§ STUDY MATERIAL:

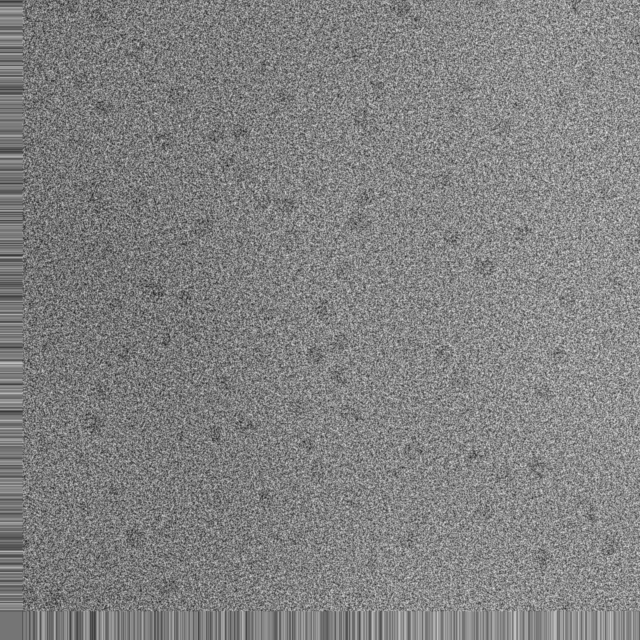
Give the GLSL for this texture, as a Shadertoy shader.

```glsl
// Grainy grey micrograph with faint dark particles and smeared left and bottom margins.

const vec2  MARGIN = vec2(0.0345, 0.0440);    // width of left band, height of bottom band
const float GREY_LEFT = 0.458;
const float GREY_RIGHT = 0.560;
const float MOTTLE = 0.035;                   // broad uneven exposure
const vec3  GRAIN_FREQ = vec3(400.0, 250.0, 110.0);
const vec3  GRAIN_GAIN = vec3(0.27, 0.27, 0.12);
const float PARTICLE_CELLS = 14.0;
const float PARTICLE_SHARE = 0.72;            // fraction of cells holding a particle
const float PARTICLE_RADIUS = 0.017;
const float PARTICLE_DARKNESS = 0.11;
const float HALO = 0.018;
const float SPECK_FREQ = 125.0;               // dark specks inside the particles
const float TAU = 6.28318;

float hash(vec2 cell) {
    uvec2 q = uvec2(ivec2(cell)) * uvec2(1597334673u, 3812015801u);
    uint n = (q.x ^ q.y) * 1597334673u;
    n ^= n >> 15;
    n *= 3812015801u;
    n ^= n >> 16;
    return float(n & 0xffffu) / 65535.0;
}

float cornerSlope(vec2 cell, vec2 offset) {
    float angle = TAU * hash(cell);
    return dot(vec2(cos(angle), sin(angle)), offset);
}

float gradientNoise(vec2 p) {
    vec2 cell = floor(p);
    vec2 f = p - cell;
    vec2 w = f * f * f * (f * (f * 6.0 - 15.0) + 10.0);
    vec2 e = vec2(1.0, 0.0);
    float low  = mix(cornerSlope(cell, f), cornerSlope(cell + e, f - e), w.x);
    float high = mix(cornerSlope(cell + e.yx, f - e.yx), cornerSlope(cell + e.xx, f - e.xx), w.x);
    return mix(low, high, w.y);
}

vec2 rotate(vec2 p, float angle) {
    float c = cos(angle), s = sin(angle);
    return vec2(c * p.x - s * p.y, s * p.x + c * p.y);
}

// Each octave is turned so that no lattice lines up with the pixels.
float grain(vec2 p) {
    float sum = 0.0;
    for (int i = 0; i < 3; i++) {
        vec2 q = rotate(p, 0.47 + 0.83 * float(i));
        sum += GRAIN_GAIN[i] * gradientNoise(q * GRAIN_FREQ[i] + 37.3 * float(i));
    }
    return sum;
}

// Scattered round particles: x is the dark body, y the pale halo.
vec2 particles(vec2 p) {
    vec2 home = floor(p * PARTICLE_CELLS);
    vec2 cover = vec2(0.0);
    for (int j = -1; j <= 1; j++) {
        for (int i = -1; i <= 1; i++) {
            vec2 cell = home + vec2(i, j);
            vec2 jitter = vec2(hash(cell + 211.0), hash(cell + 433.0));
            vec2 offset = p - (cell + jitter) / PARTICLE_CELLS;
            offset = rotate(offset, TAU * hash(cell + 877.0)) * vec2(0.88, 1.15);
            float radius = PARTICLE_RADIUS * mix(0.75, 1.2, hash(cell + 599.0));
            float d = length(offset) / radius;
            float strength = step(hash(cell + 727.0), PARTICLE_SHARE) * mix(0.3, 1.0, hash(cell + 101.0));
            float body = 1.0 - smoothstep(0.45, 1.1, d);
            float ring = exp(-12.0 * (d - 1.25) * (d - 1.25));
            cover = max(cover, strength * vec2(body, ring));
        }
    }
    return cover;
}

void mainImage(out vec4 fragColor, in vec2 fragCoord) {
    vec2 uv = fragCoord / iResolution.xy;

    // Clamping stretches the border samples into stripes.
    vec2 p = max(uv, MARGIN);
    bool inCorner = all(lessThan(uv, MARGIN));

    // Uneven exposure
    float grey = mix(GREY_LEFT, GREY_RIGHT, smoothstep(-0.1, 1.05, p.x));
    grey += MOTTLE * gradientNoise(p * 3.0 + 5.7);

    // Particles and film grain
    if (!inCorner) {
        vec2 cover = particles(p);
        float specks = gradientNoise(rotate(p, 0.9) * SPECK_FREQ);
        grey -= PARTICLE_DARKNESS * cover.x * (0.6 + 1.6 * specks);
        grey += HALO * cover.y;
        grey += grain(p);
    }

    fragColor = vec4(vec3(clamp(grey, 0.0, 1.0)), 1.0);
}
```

--

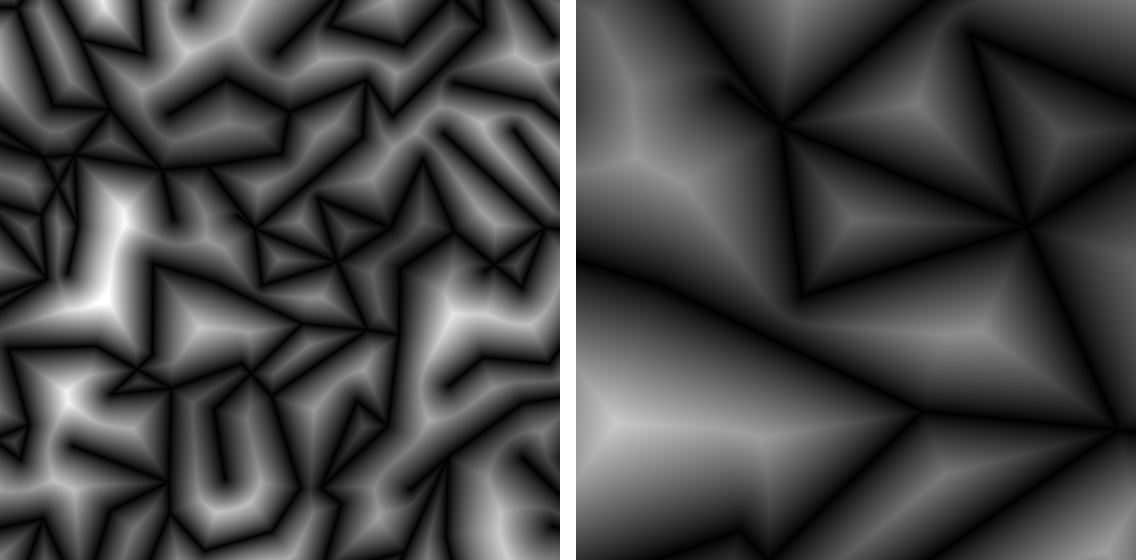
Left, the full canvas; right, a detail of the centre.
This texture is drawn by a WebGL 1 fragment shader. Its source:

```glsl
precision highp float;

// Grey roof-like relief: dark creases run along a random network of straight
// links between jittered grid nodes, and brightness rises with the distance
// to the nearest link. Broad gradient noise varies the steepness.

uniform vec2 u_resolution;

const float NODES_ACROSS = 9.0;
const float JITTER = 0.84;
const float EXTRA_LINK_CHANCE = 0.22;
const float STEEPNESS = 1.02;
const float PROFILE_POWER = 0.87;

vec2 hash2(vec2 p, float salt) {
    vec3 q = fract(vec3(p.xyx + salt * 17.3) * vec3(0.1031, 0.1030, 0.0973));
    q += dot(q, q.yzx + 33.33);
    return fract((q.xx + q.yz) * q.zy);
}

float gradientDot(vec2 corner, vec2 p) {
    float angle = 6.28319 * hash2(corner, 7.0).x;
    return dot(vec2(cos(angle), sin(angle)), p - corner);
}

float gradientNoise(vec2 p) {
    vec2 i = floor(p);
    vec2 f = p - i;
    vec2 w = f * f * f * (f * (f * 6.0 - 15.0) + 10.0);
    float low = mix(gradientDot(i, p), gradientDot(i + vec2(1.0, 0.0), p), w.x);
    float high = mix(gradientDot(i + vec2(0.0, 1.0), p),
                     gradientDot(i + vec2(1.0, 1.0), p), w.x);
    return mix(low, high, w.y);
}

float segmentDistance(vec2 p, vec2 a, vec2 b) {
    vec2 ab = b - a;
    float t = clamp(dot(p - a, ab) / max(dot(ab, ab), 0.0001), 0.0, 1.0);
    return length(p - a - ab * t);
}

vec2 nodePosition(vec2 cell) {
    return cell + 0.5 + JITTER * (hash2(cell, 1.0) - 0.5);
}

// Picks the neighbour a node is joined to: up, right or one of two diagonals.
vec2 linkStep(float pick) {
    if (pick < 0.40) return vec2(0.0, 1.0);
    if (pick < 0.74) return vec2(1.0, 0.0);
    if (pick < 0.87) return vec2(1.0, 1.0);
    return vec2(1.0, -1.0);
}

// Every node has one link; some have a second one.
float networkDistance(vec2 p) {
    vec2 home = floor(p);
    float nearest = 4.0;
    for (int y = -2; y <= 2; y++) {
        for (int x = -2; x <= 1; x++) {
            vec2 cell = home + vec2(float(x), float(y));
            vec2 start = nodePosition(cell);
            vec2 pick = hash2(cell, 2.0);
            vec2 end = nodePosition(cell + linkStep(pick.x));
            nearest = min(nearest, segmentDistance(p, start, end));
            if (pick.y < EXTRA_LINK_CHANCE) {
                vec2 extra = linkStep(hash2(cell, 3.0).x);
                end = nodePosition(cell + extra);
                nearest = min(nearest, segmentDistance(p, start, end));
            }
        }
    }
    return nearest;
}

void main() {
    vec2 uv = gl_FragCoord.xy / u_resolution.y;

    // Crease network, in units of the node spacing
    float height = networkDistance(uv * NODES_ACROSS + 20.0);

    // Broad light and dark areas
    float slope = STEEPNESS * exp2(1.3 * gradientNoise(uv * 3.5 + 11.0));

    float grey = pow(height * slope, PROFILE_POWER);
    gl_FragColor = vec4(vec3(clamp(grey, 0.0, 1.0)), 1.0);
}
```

...

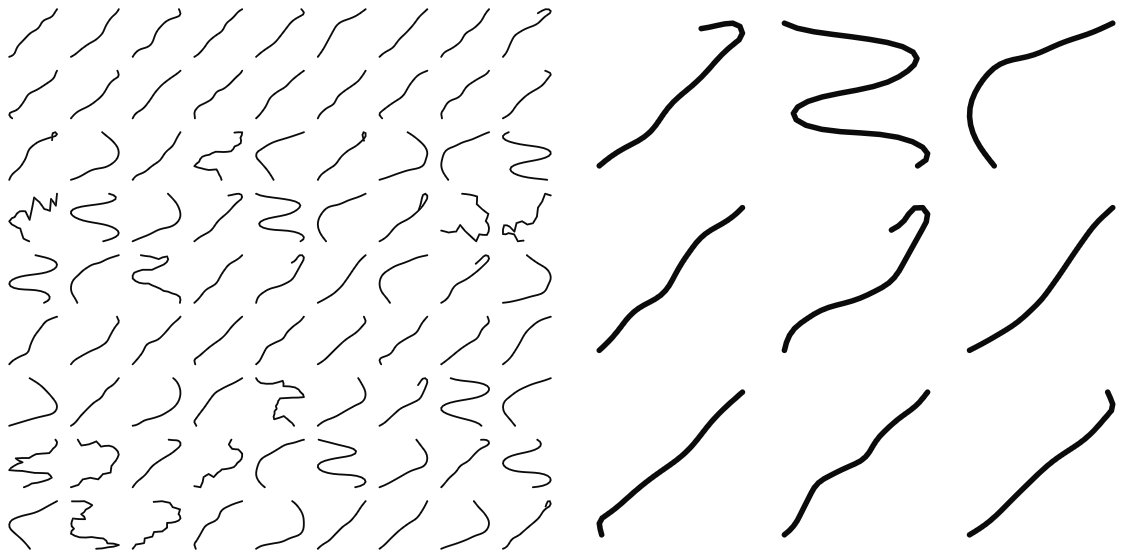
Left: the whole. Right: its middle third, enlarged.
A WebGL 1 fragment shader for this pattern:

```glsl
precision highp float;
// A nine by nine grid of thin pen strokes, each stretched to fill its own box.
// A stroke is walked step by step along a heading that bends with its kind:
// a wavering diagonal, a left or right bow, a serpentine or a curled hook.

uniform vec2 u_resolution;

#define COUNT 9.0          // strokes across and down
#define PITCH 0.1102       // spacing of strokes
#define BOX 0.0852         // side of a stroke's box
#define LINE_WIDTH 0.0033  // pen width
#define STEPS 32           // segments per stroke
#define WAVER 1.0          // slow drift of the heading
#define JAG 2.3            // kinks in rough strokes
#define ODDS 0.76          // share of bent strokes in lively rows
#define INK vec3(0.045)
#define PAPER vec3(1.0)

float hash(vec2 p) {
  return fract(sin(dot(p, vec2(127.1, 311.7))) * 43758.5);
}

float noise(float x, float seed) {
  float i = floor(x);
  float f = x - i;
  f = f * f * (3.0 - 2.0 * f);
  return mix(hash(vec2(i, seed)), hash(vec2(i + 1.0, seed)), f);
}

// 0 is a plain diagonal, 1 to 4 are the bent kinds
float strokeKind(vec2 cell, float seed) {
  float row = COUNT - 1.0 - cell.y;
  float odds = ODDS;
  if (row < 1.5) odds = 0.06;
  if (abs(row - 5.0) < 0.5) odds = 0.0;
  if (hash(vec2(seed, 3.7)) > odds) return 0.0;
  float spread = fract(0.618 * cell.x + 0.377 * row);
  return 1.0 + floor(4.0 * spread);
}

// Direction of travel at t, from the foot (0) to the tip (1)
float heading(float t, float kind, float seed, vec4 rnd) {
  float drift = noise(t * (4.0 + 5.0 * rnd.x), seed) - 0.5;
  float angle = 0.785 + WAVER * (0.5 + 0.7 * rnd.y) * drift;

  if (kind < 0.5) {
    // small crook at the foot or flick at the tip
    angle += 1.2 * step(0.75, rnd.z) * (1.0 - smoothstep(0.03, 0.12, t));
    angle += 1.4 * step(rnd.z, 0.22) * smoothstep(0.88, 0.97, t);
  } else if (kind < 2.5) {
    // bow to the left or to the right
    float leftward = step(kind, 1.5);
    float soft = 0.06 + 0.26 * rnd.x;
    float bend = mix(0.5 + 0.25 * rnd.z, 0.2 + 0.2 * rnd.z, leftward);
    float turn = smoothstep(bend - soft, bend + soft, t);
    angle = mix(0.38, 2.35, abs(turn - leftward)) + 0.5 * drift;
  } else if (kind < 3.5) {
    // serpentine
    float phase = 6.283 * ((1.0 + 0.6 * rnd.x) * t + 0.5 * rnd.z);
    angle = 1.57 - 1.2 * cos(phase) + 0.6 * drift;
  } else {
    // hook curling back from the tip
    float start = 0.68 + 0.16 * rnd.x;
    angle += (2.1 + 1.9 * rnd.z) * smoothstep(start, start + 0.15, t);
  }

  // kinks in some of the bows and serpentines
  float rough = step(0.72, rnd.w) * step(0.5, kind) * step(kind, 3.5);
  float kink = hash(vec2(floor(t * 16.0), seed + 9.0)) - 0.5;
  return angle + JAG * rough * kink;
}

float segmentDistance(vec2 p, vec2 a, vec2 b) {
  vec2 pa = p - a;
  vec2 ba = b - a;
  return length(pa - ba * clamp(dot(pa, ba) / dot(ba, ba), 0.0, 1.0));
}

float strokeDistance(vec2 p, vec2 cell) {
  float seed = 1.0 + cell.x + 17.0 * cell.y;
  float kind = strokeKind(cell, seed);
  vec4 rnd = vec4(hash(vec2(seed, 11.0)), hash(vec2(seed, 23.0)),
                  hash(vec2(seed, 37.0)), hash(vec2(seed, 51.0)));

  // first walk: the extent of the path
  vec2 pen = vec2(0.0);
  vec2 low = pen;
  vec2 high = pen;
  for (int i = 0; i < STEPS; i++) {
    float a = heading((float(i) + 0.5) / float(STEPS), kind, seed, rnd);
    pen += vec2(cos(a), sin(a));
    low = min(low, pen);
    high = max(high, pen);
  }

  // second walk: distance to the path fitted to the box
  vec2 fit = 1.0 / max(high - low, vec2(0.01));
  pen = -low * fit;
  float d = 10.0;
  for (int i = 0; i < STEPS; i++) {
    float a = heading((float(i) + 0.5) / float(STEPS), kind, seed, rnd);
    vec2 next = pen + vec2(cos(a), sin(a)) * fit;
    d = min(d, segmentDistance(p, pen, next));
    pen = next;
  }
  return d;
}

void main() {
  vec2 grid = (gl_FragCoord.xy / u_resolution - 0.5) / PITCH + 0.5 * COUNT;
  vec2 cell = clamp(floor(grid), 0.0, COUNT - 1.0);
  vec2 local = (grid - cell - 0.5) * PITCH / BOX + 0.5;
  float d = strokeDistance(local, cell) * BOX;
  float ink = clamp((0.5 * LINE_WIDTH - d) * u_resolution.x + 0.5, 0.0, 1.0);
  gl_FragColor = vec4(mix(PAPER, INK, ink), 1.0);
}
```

§ INSTRUCTIONS TO FOLLOW: From the entries above, extract each line containing "cover".

§ EXERCISE OUTPUT:
    vec2 cover = vec2(0.0);
            cover = max(cover, strength * vec2(body, ring));
    return cover;
        vec2 cover = particles(p);
        grey -= PARTICLE_DARKNESS * cover.x * (0.6 + 1.6 * specks);
        grey += HALO * cover.y;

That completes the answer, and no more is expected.